Figure 3: Women employees by employment status: Great Britain 1971–1993

Diagram: Women employees by employment status, Great Britain 1971-1993

Source: Employment Gazette Historical Supplement, October 1994


Over the two decades from the 1970s the most striking change in women’s employment by industry was the decline in manufacturing and the rise of service sector employment. This had also been the case for men, but the trend among women was slightly more marked.

In 1971, manufacturing accounted for 29 per cent of women employees, a figure which had fallen to 12 per cent by 1993. Among men the equivalent figures were 40 and 27 per cent respectively (Figure 4).

Figure 4: Change in employment by industry and gender: 1971-1993 (per cent)

Diagram: Change in employment by industry and gender, 1971-1993

Source: derived from Lindley and Wilson, 1994, Table 2.4


Despite substantial changes over the 20 years, substantial differences remained in terms of the kinds of jobs women and men were working in by the 1990s. One half of employed women worked in three occupational groups (clerical and secretarial, personal and protective services, and sales). Together these occupations accounted for just 17 per cent of male employment. However, one of the most noticeable changes in women’s employment over the two decades had been their entry into professional and managerial employment. In 1971 these occupations accounted for just 12 per cent of women, a figure which had risen to 20 per cent by 1993.

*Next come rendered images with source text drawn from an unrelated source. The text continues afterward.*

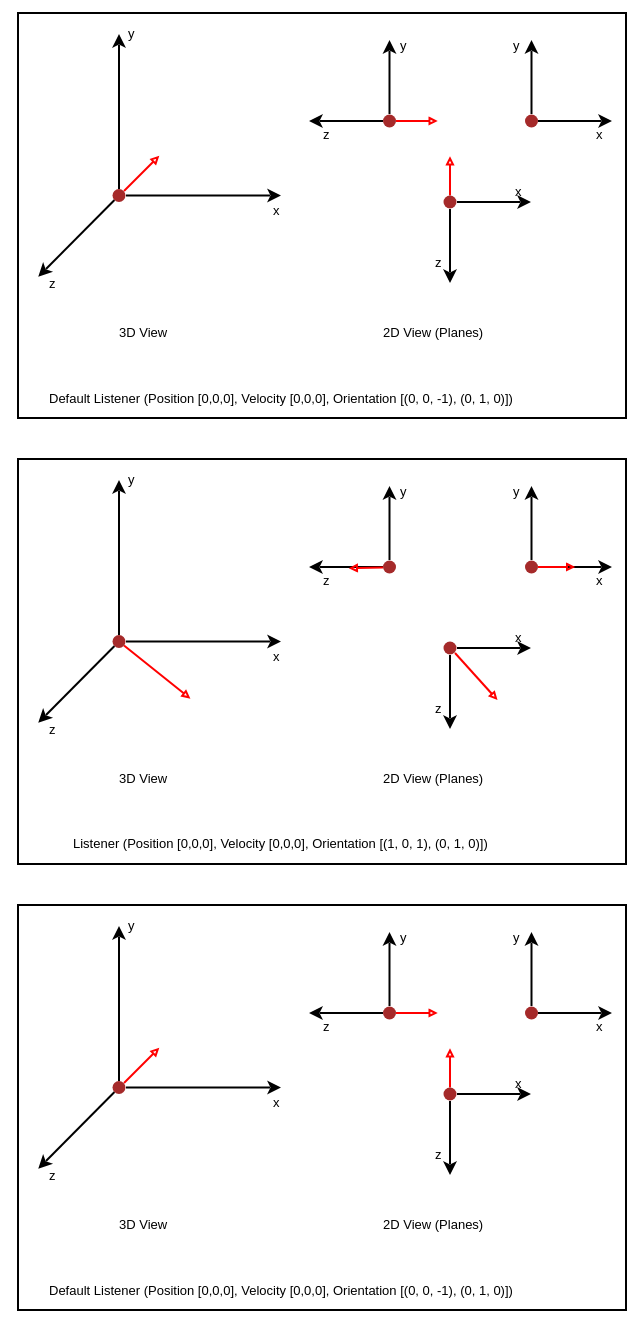
<!DOCTYPE html>
<html lang="en">
<head>
<meta charset="utf-8">
<title>Listener orientation</title>
<style>
:root { --ink: #000; --paper: #fff; --origin: #a52a2a; --direction: #f00; }
* { box-sizing: border-box; margin: 0; }
body { width: 644px; height: 1324px; overflow: hidden; background: var(--paper); color: var(--ink); font: 13px/16px "Liberation Sans", Arial, sans-serif; }
main { display: flex; flex-direction: column; gap: 39px; padding: 12px 17px; }
.panel { position: relative; display: flex; flex-direction: column; gap: 50px; height: 407px; padding-top: 312.5px; border: 0; box-shadow: inset 0 0 0 2px var(--ink); white-space: nowrap; }
.views { display: grid; grid-template-columns: 264px auto; padding-left: 102px; }
.state { padding-left: 32px; }
.turned .state { padding-left: 56px; margin-top: -1px; }
.diagram { position: absolute; left: 0; top: 0; width: 610px; height: 407px; }
.axes { fill: none; stroke: var(--ink); stroke-width: 2; }
.axes path { marker-end: url(#axis-head); }
.origins { fill: var(--origin); }
.direction { fill: none; stroke: var(--direction); stroke-width: 2; }
.direction path { marker-end: url(#direction-head); }
.labels span { position: absolute; }
.space-y { left: 111px; top: 14px; }
.space-x { left: 256px; top: 190.5px; }
.space-z { left: 32px; top: 263.5px; }
.side-y { left: 383px; top: 25.5px; }
.side-z { left: 306px; top: 114.5px; }
.front-y { left: 496px; top: 25.5px; }
.front-x { left: 579px; top: 114.5px; }
.top-x { left: 498px; top: 171.5px; }
.top-z { left: 418px; top: 242.5px; }
.definitions { position: absolute; width: 0; height: 0; }
</style>
</head>
<body>
<svg class="definitions" aria-hidden="true">
  <defs>
    <marker id="axis-head" markerUnits="userSpaceOnUse" markerWidth="20" markerHeight="20" overflow="visible" orient="auto">
      <path d="M11 0L-3 7L0.5 0L-3 -7Z" fill="#000" stroke="none"/>
    </marker>
    <marker id="direction-head" markerUnits="userSpaceOnUse" markerWidth="20" markerHeight="20" overflow="visible" orient="auto">
      <path d="M0 -3L6 0L0 3Z" fill="none" stroke="#f00" stroke-width="2"/>
    </marker>
    <g id="axes" class="axes">
      <path d="M119 189V45"/>
      <path d="M126 195.5H270"/>
      <path d="M114.5 200L46 269"/>
      <path d="M389.5 114V51"/>
      <path d="M383 121H320"/>
      <path d="M531.5 114V51"/>
      <path d="M538 121H601"/>
      <path d="M457 202H520"/>
      <path d="M450 209V272"/>
    </g>
    <g id="origins" class="origins">
      <circle cx="119" cy="195.5" r="6.5"/>
      <circle cx="389.5" cy="121" r="6.5"/>
      <circle cx="531.5" cy="121" r="6.5"/>
      <circle cx="450" cy="202" r="6.5"/>
    </g>
    <g id="default-direction" class="direction">
      <path d="M124 191L153.5 161.5"/>
      <path d="M396 121H429.5"/>
      <path d="M450 195.5V164.5"/>
    </g>
  </defs>
</svg>
<main>
  <section class="panel">
    <svg class="diagram" viewBox="17 12 610 407" aria-hidden="true">
      <use href="#axes"/>
      <use href="#default-direction"/>
      <use href="#origins"/>
    </svg>
    <div class="labels">
      <span class="space-y">y</span><span class="space-x">x</span><span class="space-z">z</span>
      <span class="side-y">y</span><span class="side-z">z</span>
      <span class="front-y">y</span><span class="front-x">x</span>
      <span class="top-x">x</span><span class="top-z">z</span>
    </div>
    <div class="views" style="margin-top:-50px"><p>3D View</p><p>2D View (Planes)</p></div>
    <p class="state">Default Listener (Position [0,0,0], Velocity [0,0,0], Orientation [(0, 0, -1), (0, 1, 0)])</p>
  </section>

  <section class="panel turned">
    <svg class="diagram" viewBox="17 12 610 407" aria-hidden="true">
      <use href="#axes"/>
      <g class="direction">
        <path d="M124 199.5L184 247.5"/>
        <path d="M383 121.5L357 122"/>
        <path d="M538 121H567"/>
        <path d="M455 207L492 248"/>
      </g>
      <use href="#origins"/>
    </svg>
    <div class="labels">
      <span class="space-y">y</span><span class="space-x">x</span><span class="space-z">z</span>
      <span class="side-y">y</span><span class="side-z">z</span>
      <span class="front-y">y</span><span class="front-x">x</span>
      <span class="top-x">x</span><span class="top-z">z</span>
    </div>
    <div class="views" style="margin-top:-50px"><p>3D View</p><p>2D View (Planes)</p></div>
    <p class="state">Listener (Position [0,0,0], Velocity [0,0,0], Orientation [(1, 0, 1), (0, 1, 0)])</p>
  </section>

  <section class="panel">
    <svg class="diagram" viewBox="17 12 610 407" aria-hidden="true">
      <use href="#axes"/>
      <use href="#default-direction"/>
      <use href="#origins"/>
    </svg>
    <div class="labels">
      <span class="space-y">y</span><span class="space-x">x</span><span class="space-z">z</span>
      <span class="side-y">y</span><span class="side-z">z</span>
      <span class="front-y">y</span><span class="front-x">x</span>
      <span class="top-x">x</span><span class="top-z">z</span>
    </div>
    <div class="views" style="margin-top:-50px"><p>3D View</p><p>2D View (Planes)</p></div>
    <p class="state">Default Listener (Position [0,0,0], Velocity [0,0,0], Orientation [(0, 0, -1), (0, 1, 0)])</p>
  </section>
</main>
</body>
</html>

Some progress had been made in terms of women’s pay relative to that of men. In 1970 (ie prior to the Sex Discrimination Act [SDA] women’s earnings were on average 63 per cent that of men. By 1994, this proportion had risen to almost 80 per cent (Figure 5). Much of this change occurred, however, in the years after the implementation of the SDA in the mid 1970s, and from that point to the mid 1990s progress had been relatively limited.

Figure 5: Women’s average gross hourly earnings as a per cent of men’s, selected years 1970-1994 (excluding overtime, full-time employees on adult rates)

Diagram: Women's average gross hourly earnings as a per cent of men's, 1970-1994

Source: Equal Opportunities Commission 1988, Table 4.1; New Earnings Survey 1989, 1991, 1993, 1994

An end to discrimination?

Women’s representation in a range of occupations had increased over the 20 years from the 1970s to the 1990s, with changes in some higher level jobs being particularly distinct (eg professional and managerial posts). This trend could not however be equated with an end to discrimination on the basis of gender. Evidence from a number of occupations showed that increasing equality of access to certain occupations did not mean that women and men progressed at the same rate within them. For example, by the 1990s over half of new entrants to the law were women, whereas they accounted for only seven per cent of High Court Judges. Even in occupations where women have a long history of access, they remained under-represented at the top: in teaching, women accounted for three quarters of full-time teachers but just 21 per cent of secondary school head teachers.

The main barriers to women’s equal participation in the labour market could be divided into two broad categories:

  • practical barriers, such as access to affordable and flexible childcare and flexible working arrangements
  • cultural barriers, including the persistence of informal networks from which women are excluded, unease about women in positions of authority, and the continuation of working cultures in which women are not encouraged or expected to succeed.

In conclusion, the 20 years from the 1970s had been a period of particularly rapid change for women, both in terms of their level of participation in paid work and the quality of the labour market options available to them. In other respects, however, a good deal of continuity was evident. Occupational segregation had proved remarkably resilient, which was one of the reasons why, on average, women’s earnings were still less than 80 per cent of those for men. In sum, the changed environment had by no means meant an end to substantial differences between women’s and men’s employment opportunities.